Source records
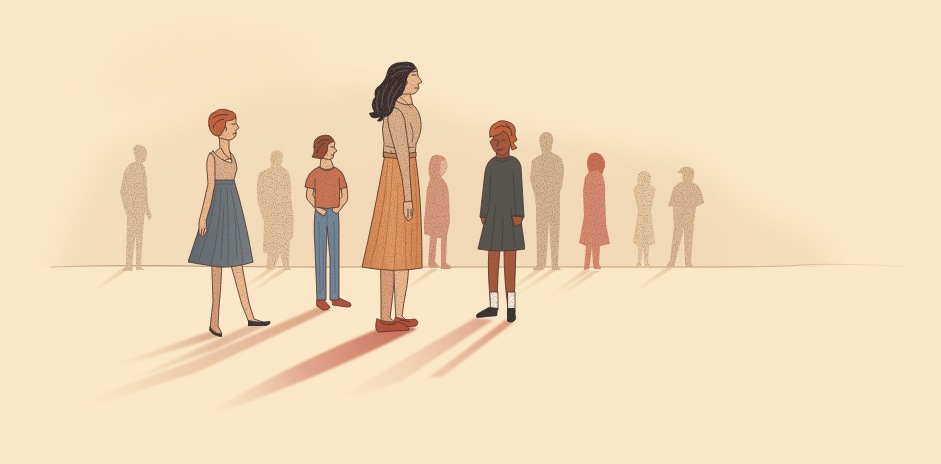
<!DOCTYPE html>
<html lang="en">
<head>
<meta charset="utf-8">
<title>Women on the horizon</title>
<style>
:root{--paper:#fae7c8;--haze:#f0d6b4;--ink:#4a3029;--skin:#efb98f;--skin-shade:#dd9f78;--brown-skin:#a9583a;--ginger:#c8643a;--auburn:#9a4f35;--black-hair:#382c2c;--blouse:#dcb08a;--orange:#df9057;--orange-fold:#b96b3d;--slate:#6b7478;--slate-fold:#4d565b;--tee:#cc7455;--denim:#71899a;--denim-fold:#4f6778;--charcoal:#555450;--charcoal-fold:#3b3b39;--shoe:#b9503c;--dark-shoe:#34302f}
html,body{margin:0;height:100%;overflow:hidden;background:var(--paper)}
.scene{display:block;width:941px;height:464px;background:var(--paper)}
.outlined{stroke:var(--ink);stroke-width:.8;stroke-linejoin:round;stroke-linecap:round}
.line{fill:none;stroke:var(--ink);stroke-width:.9;stroke-linecap:round}
.fold{fill:none;stroke-width:1;stroke-linecap:round;opacity:.65}
.skin{fill:var(--skin)}.skin-shade{fill:var(--skin-shade)}.brown-skin{fill:var(--brown-skin)}
.ginger{fill:var(--ginger)}.auburn{fill:var(--auburn)}.black-hair{fill:var(--black-hair)}
.blouse{fill:var(--blouse)}.tee{fill:var(--tee)}.shoe{fill:var(--shoe)}.dark-shoe{fill:var(--dark-shoe)}
.denim{fill:var(--denim)}
.on-orange{stroke:var(--orange-fold)}.on-slate{stroke:var(--slate-fold)}.on-denim{stroke:var(--denim-fold)}.on-charcoal{stroke:var(--charcoal-fold)}
</style>
</head>
<body>
<svg class="scene" viewBox="0 0 941 464" role="img" aria-label="Four women standing on a pale plain with long shadows, silhouettes of other people behind them">
<defs>
<filter id="mist" x="-30%" y="-30%" width="160%" height="160%"><feGaussianBlur stdDeviation="14"/></filter>
<filter id="soft" x="-10%" y="-10%" width="120%" height="120%"><feGaussianBlur stdDeviation="1.3"/></filter>
<filter id="grain" x="0" y="0" width="100%" height="100%"><feTurbulence type="fractalNoise" baseFrequency=".9" numOctaves="2" result="noise"/><feColorMatrix in="noise" values="0 0 0 0 .15  0 0 0 0 .1  0 0 0 0 .08  0 0 0 1.4 -.62" result="specks"/><feComposite in="specks" in2="SourceGraphic" operator="in" result="texture"/><feMerge><feMergeNode in="SourceGraphic"/><feMergeNode in="texture"/></feMerge></filter>
<linearGradient id="main-shadow" gradientUnits="userSpaceOnUse" x1="405" y1="326" x2="208" y2="414"><stop offset="0" stop-color="#c9705a"/><stop offset=".5" stop-color="#dc9a80" stop-opacity=".85"/><stop offset="1" stop-color="#edc5a8" stop-opacity="0"/></linearGradient>
<linearGradient id="girl-shadow" gradientUnits="userSpaceOnUse" x1="505" y1="318" x2="350" y2="396"><stop offset="0" stop-color="#d99c82"/><stop offset="1" stop-color="#f1c8ae" stop-opacity=".1"/></linearGradient>
<linearGradient id="left-shadow" gradientUnits="userSpaceOnUse" x1="320" y1="308" x2="80" y2="408"><stop offset="0" stop-color="#d9a284"/><stop offset=".6" stop-color="#eac4a2" stop-opacity=".7"/><stop offset="1" stop-color="#f3d6b4" stop-opacity="0"/></linearGradient>
<linearGradient id="walker-shadow" gradientUnits="userSpaceOnUse" x1="215" y1="333" x2="105" y2="368"><stop offset="0" stop-color="#d8a98a"/><stop offset="1" stop-color="#f3d6b4" stop-opacity="0"/></linearGradient>
<linearGradient id="far-shadow" x1="1" y1="0" x2="0" y2="1"><stop offset="0" stop-color="#e3bd98" stop-opacity=".8"/><stop offset="1" stop-color="#f3d6b4" stop-opacity="0"/></linearGradient>
<linearGradient id="orange-cloth"><stop offset="0" stop-color="#d6854e"/><stop offset=".5" stop-color="#e59a60"/><stop offset="1" stop-color="#d98a52"/></linearGradient>
<linearGradient id="slate-cloth"><stop offset="0" stop-color="#606a6f"/><stop offset="1" stop-color="#788084"/></linearGradient>
<linearGradient id="horizon-ink"><stop offset="0" stop-color="#c9a987" stop-opacity=".7"/><stop offset=".15" stop-color="#b79373"/><stop offset=".8" stop-color="#c3a17e"/><stop offset="1" stop-color="#dcbf9a" stop-opacity=".2"/></linearGradient>
<path id="far-shadow-shape" d="M0 0L-36 25L-44 26L-7 0Z" fill="url(#far-shadow)"/>
<clipPath id="above-horizon"><rect width="941" height="267"/></clipPath>
</defs>

<rect width="941" height="464" fill="#fae7c8"/>
<g id="haze" clip-path="url(#above-horizon)" fill="#f0d6b4">
<path d="M50 285L72 215L105 150L170 125L270 92L370 82L470 120L560 138L690 158L740 200L835 250L830 285Z" filter="url(#mist)" opacity=".62"/>
<path d="M95 90L125 45L190 22L290 35L325 75L250 115L130 110Z" filter="url(#mist)" opacity=".22"/>
<path d="M240 285L270 180L420 150L590 150L700 190L760 285Z" filter="url(#mist)" opacity=".42"/>
</g>

<path id="horizon" d="M50 267Q120 265 190 266T340 267T520 267T700 267T800 265T905 266" fill="none" stroke="url(#horizon-ink)" stroke-width="1.1"/>

<g id="far-shadows">
<use href="#far-shadow-shape" x="130" y="268"/><use href="#far-shadow-shape" x="276" y="268"/><use href="#far-shadow-shape" x="288" y="269"/><use href="#far-shadow-shape" x="438" y="269"/><use href="#far-shadow-shape" x="542" y="270"/><use href="#far-shadow-shape" x="558" y="269"/><use href="#far-shadow-shape" x="591" y="270"/><use href="#far-shadow-shape" x="599" y="271"/><use href="#far-shadow-shape" x="674" y="267"/>
</g>

<g id="distant-people" filter="url(#grain)">
<path id="man-far-left" fill="#dfc09c" d="M133 150Q134 144 140 145Q147 146 147 153L146 160L142 163Q147 169 147 184L148 205L152 216L149 221L145 211L143 232L141 266L144 270L136 270L136 233L132 266L133 271L122 271L126 266L127 216L124 208L120 192L124 172Q127 164 136 161Z"/>
<path id="woman-in-coat" fill="#e4c29d" d="M270 157Q271 150 277 150Q284 151 283 158L281 166L288 171Q292 180 291 198L294 218L293 237L290 241L289 265L291 270L284 270L280 254L276 265L270 270L266 268L268 254L263 252L264 222L258 204Q255 180 260 172L271 167Z"/>
<path id="girl-in-coat" fill="#d99a7b" d="M430 160Q432 154 439 155Q447 156 447 165L445 173L441 177Q448 182 449 195L450 222L447 236L446 263L452 267L450 269L441 269L441 238L437 238L435 262L439 267L431 268L428 265L430 236L424 234L424 222L427 188L430 179Q427 170 430 160Z"/>
<path id="girl-face" fill="#eab995" d="M441 161L446 160L448 167L445 173L440 175Z"/>
<path id="tall-man" fill="#d5b592" d="M539 140Q540 132 547 132Q554 133 553 141L551 152L559 156Q564 160 564 172L562 187L560 192L560 219L558 266L561 270L552 270L549 221L546 266L543 270L532 270L537 265L536 206L534 193L530 180L532 160L542 154Z"/>
<path id="woman-in-rose" fill="#d88b70" d="M588 158Q590 152 597 153Q605 155 605 166L602 174Q606 181 605 196L606 224L610 244L600 246L599 264L601 269L594 269L593 264L592 246L590 264L589 269L584 270L586 246L579 243L584 216L583 190L585 177L589 172Q586 164 588 158Z"/>
<path id="rose-hair" fill="#cc6f54" d="M588 158Q590 152 597 153Q605 155 605 166L602 174L597 170L589 172Q586 164 588 158Z"/>
<path id="small-woman" fill="#e6c7a0" d="M637 178Q638 171 645 171Q652 172 651 179L650 184L656 189L653 201L651 211L655 243L649 246L648 263L652 268L645 268L643 247L641 263L642 268L634 268L638 262L638 246L633 243L638 211L635 198L633 190L638 184Z"/>
<path id="man-in-cap" fill="#dcb994" d="M680 170Q682 166 688 167Q692 167 694 171L694 178L692 182Q700 185 702 194L704 203L696 207L694 222L691 262L693 267L685 267L684 228L675 263L675 267L666 267L670 260L674 226L673 207L668 206L673 189Q675 184 683 181L682 174L677 172Z"/>
</g>

<g id="long-shadows" filter="url(#soft)">
<path d="M404 324L417 329Q320 378 217 413L207 412Q300 360 378 329Z" fill="url(#main-shadow)"/>
<path d="M475 318L493 320L400 382L352 398L346 393Z" fill="url(#girl-shadow)"/>
<path d="M505 320L514 322L442 377L428 378Z" fill="url(#girl-shadow)"/>
<path d="M318 307L332 309L200 371L75 412L84 400L190 362Z" fill="url(#left-shadow)"/>
<path d="M208 332L220 336L150 358L98 370Z" fill="url(#walker-shadow)"/>
<path d="M253 323L268 325L214 350L118 385Z" fill="url(#walker-shadow)" opacity=".7"/>
</g>

<g id="people" filter="url(#grain)">
<g id="walking-woman">
<path class="skin-shade outlined" d="M212 260L222 260Q221 288 219 307L218 326L222 334L214 334L210 328L213 302Z"/>
<path class="skin outlined" d="M230 260L241 260Q245 282 249 303L254 319L263 322L250 325L242 305Z"/>
<path class="dark-shoe" d="M210 326Q213 333 222 334L222 337Q214 337 209 330ZM248 320Q258 323 270 321Q272 324 266 326L248 326Z"/>
<path class="skin outlined" d="M219 134L220 148L208 158L214 164L232 158L229 149V140Z"/>
<path class="skin outlined" d="M224 114Q234 112 236 118L236 123L239 128L236 130L236 135Q234 140 228 140L219 138L217 123Z"/>
<path class="ginger outlined" d="M209 126Q207 114 215 112Q221 107 230 111Q236 112 236 118Q231 121 226 121L225 128L220 136Q211 137 209 126Z"/>
<path class="line" d="M213 118Q219 113 228 115M213 128Q215 120 224 119M232 124L235 124M233 134L236 133M225 127Q228 127 226 131"/>
<path class="blouse outlined" d="M213 151Q220 161 232 163L230 152Q236 157 237 169L233 183H214L208 167Q207 155 213 151Z"/>
<path class="line" d="M221 148Q225 157 232 160"/>
<path fill="url(#slate-cloth)" class="outlined" d="M214 180H234Q245 216 253 262Q235 268 218 267L188 262Q202 222 214 180Z"/>
<path class="fold on-slate" d="M216 188Q211 229 198 262M221 188Q220 230 211 265M227 188Q229 230 228 266M231 190Q240 230 243 263M214 184H234M224 205L221 259M235 216L237 258"/>
<path class="skin outlined" d="M210 153Q206 158 207 170L208 184L203 206L199 222L199 234L203 237L207 231L206 221L211 204L215 184L215 165Q215 154 210 153Z"/>
<path class="line" d="M202 229L201 235M205 228L203 235"/>
</g>

<g id="woman-in-jeans">
<path class="shoe outlined" d="M317 300L323 299L330 307Q329 310 323 310L317 306ZM332 299L339 298L350 303Q353 307 347 307L333 305Z"/>
<path class="denim outlined" d="M316 205H338L339 224L339 260L339 300H330L330 258L327 226L326 260L326 300L317 300L315 248Q313 222 316 205Z"/>
<path class="fold on-denim" d="M327 210L327 228M319 222L320 294M334 222L335 293M323 240L323 290M318 213L323 217"/>
<path class="skin outlined" d="M321 157L320 168L327 172L334 168L330 158Z"/>
<path class="skin outlined" d="M322 139Q332 136 335 143L334 147L337 151L334 153L333 158Q329 161 323 158Z"/>
<path class="auburn outlined" d="M314 147Q313 138 321 136Q331 133 334 141L328 144L327 152L322 159L312 157Q315 153 314 147Z"/>
<path class="line" d="M318 143Q322 138 329 140M317 153Q319 145 325 143M331 147L334 147M331 155L333 155"/>
<path class="skin outlined" d="M309 184Q305 193 307 199L318 212L324 216L327 211L321 208L313 195L314 184ZM341 184L342 197L333 206L332 211L337 214L347 201Q349 196 346 183Z"/>
<path class="tee outlined" d="M319 167Q327 172 334 167Q342 170 344 177L347 187L340 189L339 207Q326 210 315 207L315 189L305 187Q307 171 319 167Z"/>
<path class="line" d="M315 179L315 193M339 178L340 190M320 168Q327 174 334 168" opacity=".7"/>
</g>

<g id="woman-in-orange-skirt">
<path class="skin-shade outlined" d="M381 265H396L393 293L390 318L397 324L381 326L381 299Z"/>
<path class="skin outlined" d="M394 265H409Q408 285 404 302L402 316L409 323L396 322L395 300Z"/>
<path class="shoe outlined" d="M396 317Q404 321 415 319Q420 322 416 326L403 327L394 322Z"/>
<path class="shoe outlined" d="M377 319Q386 323 399 322Q408 325 409 330L378 332Q374 329 377 319Z"/>
<path class="line" d="M380 322Q386 326 395 324M400 320L410 322"/>
<path class="skin outlined" d="M397 91L394 105L402 116L413 106L410 93Z"/>
<path class="skin outlined" d="M401 66Q412 60 417 69L418 76L422 82L418 84L419 88L417 91Q415 95 409 94L398 94Z"/>
<path class="blouse outlined" d="M395 100Q405 107 412 104Q420 110 421 123Q422 132 416 144L415 157H383L384 143Q378 115 395 100Z"/>
<path class="line" d="M400 97Q406 101 411 108M386 146Q398 150 414 147M391 151L393 156M410 123Q415 132 412 142" opacity=".7"/>
<path fill="url(#orange-cloth)" class="outlined" d="M385 154H415Q422 196 422 268Q394 273 362 267Q374 216 385 154Z"/>
<path class="fold on-orange" d="M388 160Q383 225 370 266M393 160Q390 220 382 269M398 185Q397 230 394 269M414 164Q419 215 416 268M405 218L406 269M386 190L376 245M412 224L411 265"/>
<path class="outlined" fill="#c88757" d="M384 152Q400 156 416 152L416 157Q400 160 384 157Z"/>
<path class="blouse outlined" d="M393 107Q385 113 389 128L397 157L402 177L405 203L412 202L410 176L409 152L406 130Q405 108 393 107Z"/>
<path class="skin outlined" d="M404 202L412 201Q414 210 412 218L408 221L404 215Z"/>
<path class="line" d="M408 209L408 218M411 209L411 216"/>
<path class="black-hair" d="M387 72Q390 62 402 62Q415 60 416 69Q409 72 407 79Q406 88 402 95Q396 98 394 108Q391 117 384 117Q382 123 377 121L380 117Q371 121 369 113L374 112Q369 103 375 97Q373 89 380 85Q386 79 387 72Z"/>
<path fill="none" stroke="#75605a" stroke-width=".8" stroke-linecap="round" d="M392 70Q401 64 411 67M391 78Q398 69 408 71M388 84Q381 93 382 106M397 82Q387 91 388 108M402 84Q392 96 389 112M379 91Q375 102 378 112"/>
<path class="line" d="M412 75L416 75M412 72L417 71M415 88L418 88M406 80Q409 81 406 85"/>
</g>

<g id="girl-in-dark-dress">
<path class="brown-skin outlined" d="M489 248H500L498 275L497 304H491Q487 275 489 248ZM504 248H516L515 278L514 308H508Q504 280 504 248Z"/>
<path fill="#f8eddc" class="outlined" d="M490 292H498V310H491ZM508 292H515V312H508Z"/>
<path class="dark-shoe" d="M489 307L498 308L497 316L477 318Q474 315 480 312ZM507 308L515 308L516 319Q512 325 507 321Z"/>
<path class="brown-skin outlined" d="M497 148L496 159L509 159V146Z"/>
<path class="brown-skin outlined" d="M493 130Q501 124 509 130L511 143Q510 153 502 156Q494 153 492 146L490 142L493 138Z"/>
<path class="ginger outlined" d="M490 137Q488 126 496 123Q501 119 508 122Q517 124 515 135L517 140L513 143L517 148L512 150L510 142Q509 133 503 131Q499 136 490 137Z"/>
<path class="line" d="M495 129Q501 123 509 128M506 124Q512 128 512 136M494 140L497 140M502 140L505 140M499 141L497 146M497 150Q500 151 503 149"/>
<path class="outlined" fill="#555450" d="M495 157Q502 160 510 156Q519 157 521 167L524 217L521 221L525 249Q502 253 478 249L485 220L480 217L485 172Q487 160 495 157Z"/>
<path class="fold on-charcoal" d="M491 172L489 207L485 224M513 171L515 205L517 224M496 205L491 249M503 218L502 250M511 209L515 248M496 160Q503 164 510 159M481 214L487 216M514 215L523 216"/>
<path class="brown-skin outlined" d="M512 216L523 217L521 224L515 226ZM481 217L486 218L483 224Z"/>
</g>
</g>
</svg>
</body>
</html>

* **Your instructions**
Look through the data above. Copy every line with the string "body" in it.

* **Task solution**
html,body{margin:0;height:100%;overflow:hidden;background:var(--paper)}
<body>
</body>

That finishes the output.